Fill in the blank. What would you most likely say? "Come to the carpet for a _____.”

Did you say “story”? 

But is it? Or is it an informational book, an article, a persuasive text?

What we call texts we share with students matters, because the different terminology helps students differentiate if they are reading (and hence learning what it takes to write) a story or an expository text. If we lump them all as ‘stories,’ then it’s no wonder why students’ stories sound more like a procedure “First I…, Then I…, Next I…” or an informational recount, “I’m going to tell you all about my time at camp,” and why students have a hard time knowing what to write for certain prompts.

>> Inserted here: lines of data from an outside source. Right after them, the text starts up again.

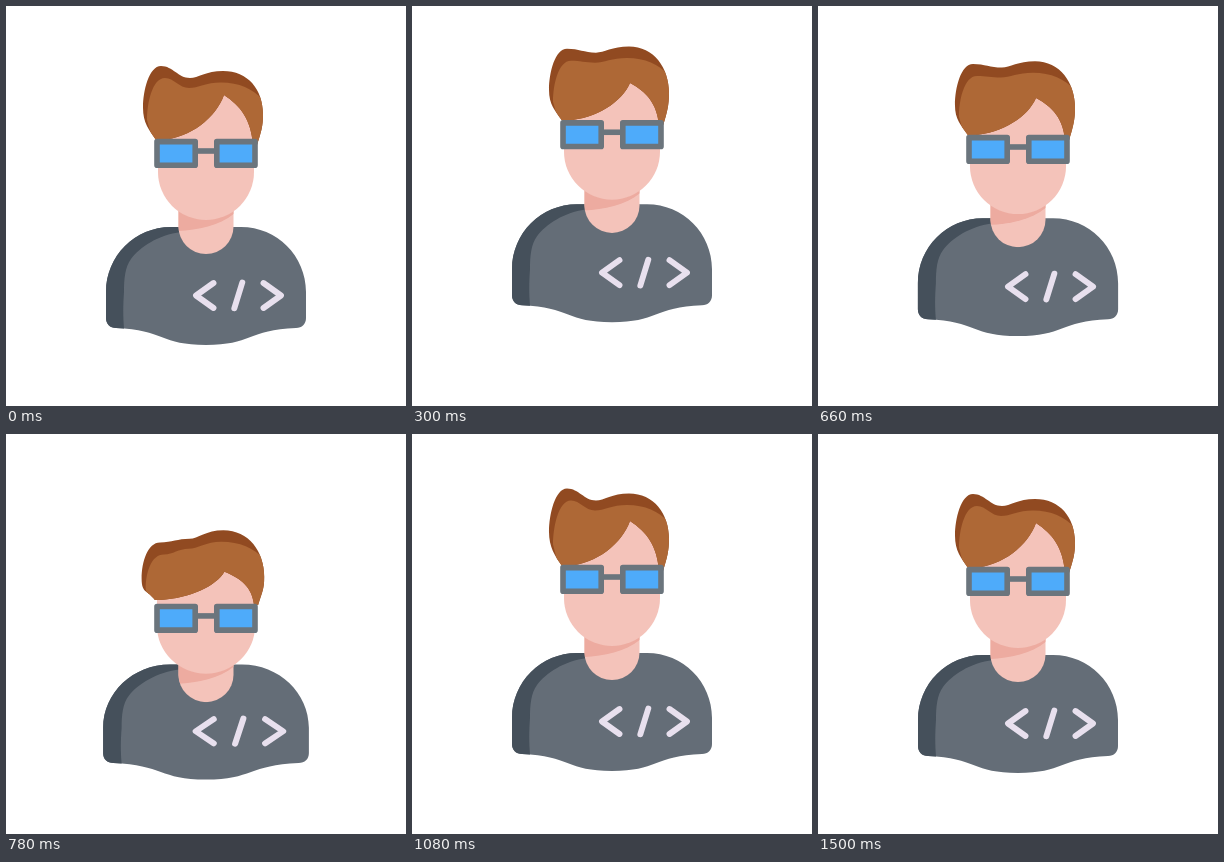
An HTML page for the animation above (3530 ms loop, 400 by 400 pixels).

```html
<!DOCTYPE html>
<html lang="en">
<head>
<meta charset="utf-8">
<title>Programmer</title>
<style>
  html, body { margin: 0; width: 100%; height: 100%; overflow: hidden; background: #fff; }
  svg { display: block; width: 100%; height: 100%; }
</style>
</head>
<body>
<svg viewBox="0 0 400 400">
  <clipPath id="hairClip"><path id="hairEdge"/></clipPath>
  <clipPath id="neckClip"><path d="M172.5 185H227.5V220.5A27.5 27.5 0 0 1 172.5 220.5Z"/></clipPath>
  <g id="body">
    <path fill="#646d77" d="M100 286C100 250 129 221 165 221H235C271 221 300 250 300 286V312C300 318 296 322 290 322C242 324 245 339 200 339C155 339 158 324 110 322C104 322 100 318 100 312Z"/>
    <path fill="#45505b" d="M118 322.6L110 322C104 322 100 318 100 312V286C100 250 129 221 165 221H175V226C152 229 134 241 125 253C119 261 118 273 118 286C117 300 117 310 118 322.6Z"/>
    <path fill="none" stroke="#e8e0ee" stroke-width="5.9" stroke-linecap="round" stroke-linejoin="round" d="M207.5 277L190 289.5L207.5 302M236.3 276.5L228.3 302.3M257.5 277L275 289.5L257.5 302"/>
  </g>
  <g id="neck" clip-path="url(#neckClip)">
    <path fill="#f4c3ba" d="M170 180H230V250H170Z"/>
    <path id="shade" fill="#edaba0" d="M170 170H230V206C214 220 192 224 170 225Z"/>
  </g>
  <g id="head">
    <path id="face" fill="#f4c3ba"/>
    <path id="hairBack" fill="#914a21"/>
    <path id="hair" fill="#ae6836" clip-path="url(#hairClip)"/>
  </g>
  <g id="glasses" fill="#4eabfa" stroke="#6b757d" stroke-width="5.6" stroke-linejoin="round">
    <path d="M188 145H212"/>
    <rect x="151" y="135.6" width="38.2" height="23.6"/>
    <rect x="210.8" y="135.6" width="38.2" height="23.6"/>
  </g>
</svg>
<script>
const LOOP = 3530, STEP = 30;

const ease = {
  out: u => 1 - (1 - u) ** 2,
  in: u => u * u,
  both: u => (1 - Math.cos(Math.PI * u)) / 2
};

// A jump: crouch, rise, fall, rebound and settle. The head trails the body.
const jump = (crouch, top, land) => [
  { t: 0, y: 0 },
  { ...crouch, ease: ease.both },
  { ...top, ease: ease.out },
  { ...land, ease: ease.in },
  { t: 1080, y: -2, ease: ease.both },
  { t: 1250, y: 2, ease: ease.both },
  { t: 1500, y: 0, ease: ease.both }
];
const bodyJump = jump({ t: 150, y: 8.5 }, { t: 440, y: -32.3 }, { t: 730, y: 8.5 });
const headJump = jump({ t: 205, y: 20 }, { t: 462, y: -44.3 }, { t: 745, y: 38 });

function height(keys, t) {
  const i = keys.findIndex(k => k.t > t);
  if (i < 0) return 0;
  const a = keys[i - 1], b = keys[i];
  return a.y + (b.y - a.y) * b.ease((t - a.t) / (b.t - a.t));
}

const ramp = (t, a, b) => ease.both(Math.min(1, Math.max(0, (t - a) / (b - a))));
const pulse = (t, a, peak, b) => ramp(t, a, peak) - ramp(t, peak, b);

const $ = id => document.getElementById(id);
const path = (id, d) => $(id).setAttribute("d", d);
const move = (id, y) => $(id).setAttribute("transform", `translate(0 ${y})`);
const squeeze = (id, y, sx, sy, cy) => $(id).setAttribute("transform",
  `translate(200 ${cy + y}) scale(${sx} ${sy}) translate(-200 ${-cy})`);

function hairOutline({ eye, brow, tuft, dip, crown, part }) {
  const left = eye + (tuft - eye) * .52, right = eye + (crown - eye) * .47;
  const gap = brow - part;
  return `M150 ${brow}C143 ${brow - 10} 137 ${left + 15} 137 ${left}
    C137 ${left - 17} 143 ${tuft} 155 ${tuft}
    C167 ${tuft} 172 ${dip} 184 ${dip}
    C192 ${dip} 200 ${crown} 217 ${crown}
    C242 ${crown} 257 ${right - 25} 257 ${right}
    C257 ${right + 12} 255 ${brow - 8} 251 ${brow + 5}H247
    C245 ${part + gap * .55} 235 ${part + gap * .25} 218 ${part}
    C210 ${part + gap * .5} 185 ${brow - 2} 155 ${brow}Z`;
}

function hairFront({ eye, tuft, dip, crown }) {
  const low = eye + (tuft - eye) * .38, top = tuft + 12, mid = dip + 10, peak = crown + 11.5;
  return `M150 ${eye}L141 ${low}C141 ${low - 16} 146 ${top} 159 ${top}
    C168 ${top} 173 ${mid} 183 ${mid}
    C192 ${mid} 200 ${peak} 215 ${peak}
    C233 ${peak} 247 ${peak + 6.5} 256 ${peak + 16.5}
    L262 ${eye}Z`;
}

function draw(t) {
  const body = height(bodyJump, t), head = height(headJump, t);
  const lag = head - body;
  const squash = pulse(t, 0, 150, 300) + 1.2 * pulse(t, 640, 800, 1060);
  const wind = ramp(t, 0, 200) - ramp(t, 900, 1050);
  const hairY = head - 3.5 * pulse(t, 920, 1080, 1260);

  squeeze("body", body, 1 + .025 * squash, 1 - .021 * squash, 280);
  squeeze("head", 0, 1 + .019 * squash, 1, 0);
  move("neck", body + .42 * lag);
  move("shade", .16 * lag);
  move("glasses", head);

  const hair = {
    eye: 147 + head,
    brow: 134 + head - .17 * lag,
    tuft: 60 + hairY + .4 * lag,
    dip: 72 + hairY - 7 * wind + .1 * lag,
    crown: 65 + hairY - 5.7 * wind,
    part: 89 + head + 6 * wind + .2 * lag
  };
  const outline = hairOutline(hair);
  path("hairBack", outline);
  path("hairEdge", outline);
  path("hair", hairFront(hair));

  const jaw = 166 + body + .61 * lag;
  path("face", `M152 ${jaw}V${hair.eye - 25}L180 ${hair.part}H232L248 ${hair.eye - 20}
    V${jaw}A48 48 0 0 1 152 ${jaw}Z`);
}

const start = performance.now();
function tick() {
  const t = (performance.now() - start) % LOOP;
  draw(Math.floor(t / STEP) * STEP);
  requestAnimationFrame(tick);
}
tick();
</script>
</body>
</html>
```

So let’s help build their awareness about the stylistic differences between texts by making sure we call them exactly what they are.

One last note: instead of “nonfiction,” let’s call them “informational.” When else do we refer to something by what it’s not? “Come sit down on this nontable.” “It’s time for nonbreakfast.” I know, it sounds so silly! 

In Writing with Design we teach there are 3 domains of writing: informational, opinion/argumentative, and narrative, and that there are 33 (yes 33!) types of writing, each with different stylistic components. This level of specificity gives students the knowledge and confidence to write great stories, captivating arguments, and impressive informational reports.